Judy Smith-Martin waited 32 years for Kateri Tekakwitha to become the first Mohawk saint, and when the Vatican set her canonization for Oct. 21, she knew she had to go to Rome to fulfill a promise.
Kateri Tekakwitha was beatified in 1980 by Pope John Paul II.
Smith-Martin didn’t go alone. She convinced 20 other parishioners and members of her community to go with her, including the Rev. Norm Casey-her parish priest at St. Peter’s Anglican Church, where Smith-Martin works as secretary. St. Peter’s is one of four Anglican churches that make up the Six Nations Parish, located southeast of Brantford, Ont.
It doesn’t matter that Kateri Tekakwitha is a Catholic saint, said Smith-Martin, who is Anglican. “She’s a Mohawk and I’m a Mohawk. She’s still a saint for the Mohawks. It’s a great honour,” she said in an interview.
Saint Kateri was born in 1656 in Ossemenon, what is present-day New York, to a Catholic Algonquin mother and a Mohawk father. She was four years old when her mother died of smallpox, a disease that Kateri survived, albeit with a scarred face. Raised by relatives, she was baptized at the age of 20 and took refuge in Saint Francis Xavier Mission, near Montreal, to escape hostility to her Christianity. She died in 1680, at the age of 24.
It was “so exhilarating” to be at St. Peter’s Square for the ceremony, attended by about 200,000 people, said Smith-Martin. “We couldn’t believe the number of people from around the world who were already in line when we got there at 6 a.m. Some had been in line all night.”
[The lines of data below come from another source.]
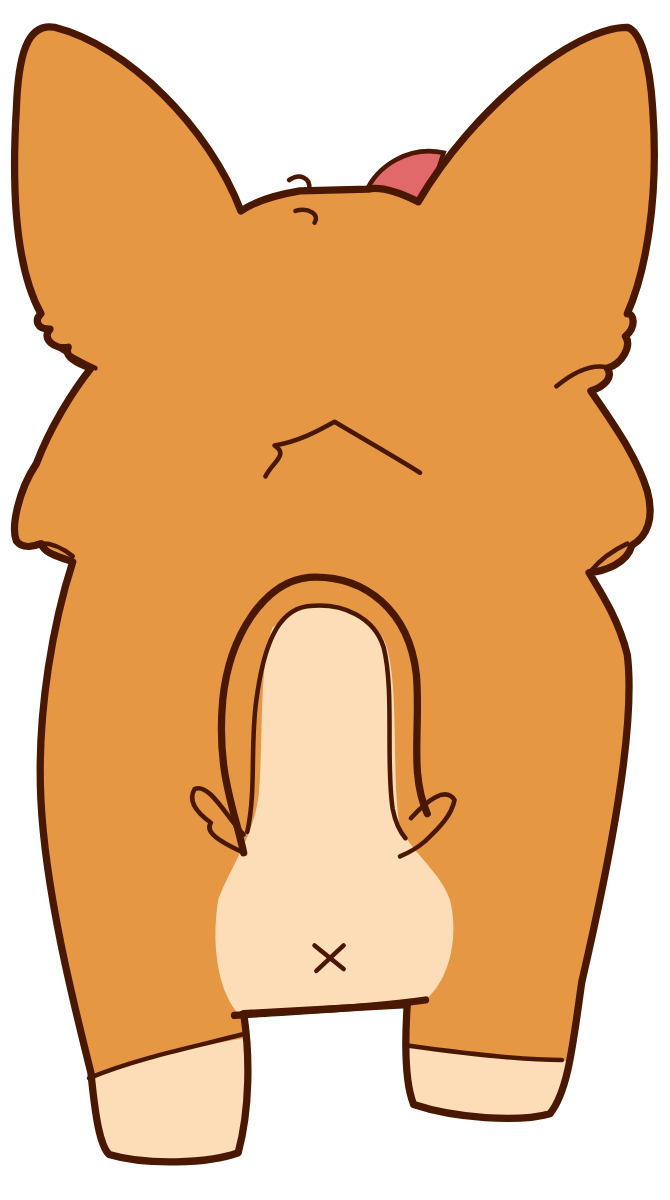
<!DOCTYPE html>
<html lang="en">
<head>
<meta charset="utf-8">
<title>Corgi Rear View</title>
<link rel="stylesheet" href="https://fonts.googleapis.com/css2?family=Nunito&display=swap">
<style>
  :root {
    --fur-orange: #e59744;
    --fur-cream: #fddcb8;
    --outline-brown: #4a1800;
    --tongue-pink: #e2696a;
    --page-white: #ffffff;
  }
  html, body {
    margin: 0;
    padding: 0;
    overflow: hidden;
    background: var(--page-white);
    font-family: "Nunito", sans-serif;
  }
  .canvas {
    width: 670px;
    height: 1200px;
    display: block;
  }
  .fur { fill: var(--fur-orange); }
  .cream { fill: var(--fur-cream); }
  .tongue { fill: var(--tongue-pink); stroke: var(--outline-brown); stroke-width: 5; }
  .outline { fill: none; stroke: var(--outline-brown); stroke-width: 8; stroke-linejoin: round; stroke-linecap: round; }
  .thick { fill: none; stroke: var(--outline-brown); stroke-width: 8; stroke-linejoin: round; stroke-linecap: round; }
  .detail { fill: none; stroke: var(--outline-brown); stroke-width: 5; stroke-linejoin: round; stroke-linecap: round; }
</style>
</head>
<body>
<svg class="canvas" viewBox="0 0 737 1320" width="670" height="1200" role="img" aria-label="Cartoon corgi seen from behind">
  <defs>
    <path id="corgi-body" d="M265 232 C230 140 140 50 60 30 C30 25 20 60 18 120 C12 220 20 300 45 345 C38 352 40 362 55 362 C45 372 60 385 75 382 C70 392 85 400 100 405 C80 430 55 470 40 510 C20 540 12 580 18 595 C25 605 40 600 45 598 C50 610 65 612 80 618 C60 680 40 780 45 880 C50 980 80 1100 100 1180 C105 1230 110 1260 120 1270 C160 1282 230 1280 262 1268 C275 1220 275 1160 268 1115 L448 1105 C445 1150 445 1190 455 1215 C500 1230 570 1235 605 1225 C625 1200 630 1150 640 1080 C670 950 700 800 690 720 C680 680 660 650 648 630 C665 628 690 620 695 600 C712 590 720 570 712 540 C700 500 670 460 650 430 C665 425 675 415 668 405 C685 400 695 380 688 370 C700 360 698 345 690 345 C710 300 725 220 718 120 C715 70 705 35 690 30 C630 30 520 120 460 222 C440 212 420 205 405 208 L330 210 C300 215 280 222 265 232 Z"/>
    <clipPath id="body-clip">
      <use href="#corgi-body"/>
    </clipPath>
  </defs>

  <path class="tongue" d="M402 212 C415 182 450 160 488 168 L470 224 Z"/>

  <use href="#corgi-body" class="fur"/>

  <g class="paws" clip-path="url(#body-clip)">
    <path class="cream" d="M95 1188 C150 1165 220 1150 280 1140 L280 1300 L80 1300 Z"/>
    <path class="cream" d="M440 1150 C520 1160 580 1166 640 1168 L640 1300 L440 1300 Z"/>
  </g>

  <g class="rump">
    <path class="cream" d="M300 690 C285 730 290 800 285 870 C280 920 255 950 240 990 C232 1040 240 1090 262 1115 L465 1102 C495 1080 505 1030 495 990 C485 960 455 940 440 910 C430 860 440 760 425 710 C410 670 360 660 330 670 Z"/>
    <path class="detail" d="M272 915 C282 870 275 820 282 770 C290 710 305 672 338 667 C378 662 412 680 422 712 C434 760 424 840 432 890 C435 905 440 915 446 922"/>
    <path class="thick" d="M268 938 C258 890 238 850 245 770 C252 700 290 640 340 635 C402 632 450 672 458 742 C463 800 450 850 470 895"/>
    <path class="detail" d="M268 918 C250 900 230 860 214 868 C204 885 225 900 232 905 C225 915 240 925 268 938"/>
    <path class="detail" d="M452 900 C470 880 490 865 500 880 C496 900 478 915 468 925 C460 932 450 938 440 942"/>
    <path class="thick" d="M258 1117 C320 1112 400 1110 468 1100"/>
    <path class="detail" d="M346 1040 L378 1066 M378 1040 L348 1068"/>
  </g>

  <g class="paw-lines">
    <path class="detail" d="M98 1186 C150 1164 220 1150 266 1138"/>
    <path class="detail" d="M448 1150 C520 1160 580 1166 618 1166"/>
  </g>

  <use href="#corgi-body" class="outline"/>

  <g class="fur-tufts">
    <path class="detail" d="M318 198 C330 190 342 196 340 208 M325 232 C340 228 352 236 346 245"/>
    <path class="detail" d="M292 524 C300 508 318 500 302 490 C328 486 350 474 368 464 C398 482 430 500 462 520"/>
    <path class="detail" d="M60 380 C75 390 90 398 105 405"/>
    <path class="detail" d="M612 425 C630 410 650 400 668 404"/>
    <path class="detail" d="M40 598 C55 596 68 602 80 612"/>
    <path class="detail" d="M690 598 C675 605 660 616 650 628"/>
  </g>
</svg>
</body>
</html>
Smith-Martin managed to get a seat close to the dais where Pope Benedict XVI opened the ceremony. In his remarks, he referred to Saint Kateri as “protectress of Canada and the first native American saint.” He said she had led a simple life and “remained faithful to her love for Jesus, to prayer and to daily mass.” She also lived “a life radiant with faith and purity,” he said. “Kateri impresses us by the action of grace in her life in spite of the absence of external help and by the courage of her vocation, so unusual in her culture.”
The Rev. Norm Casey noted that indigenous people from both North and South America attended the ceremony. The presence at the ceremony of Anglicans and traditional people from the Six Nations reserve “…brought us together as one people,” he told the Journal. “We saw it as a way of opening doors between us.”
When Kateri Tekakwitha was proclaimed a saint, there was “a joyous shout,” recalled Smith-Martin. “Apparently, they’d never had that happen before,” she added, laughing.
Smith-Martin said Saint Kateri had “a very hard life” but she managed to rise above it and led her people “to the path of God.” Known as the “Lily of the Mohawks” because of her vow of chastity, the story goes that when she died, all the small pox marks disappeared from her face.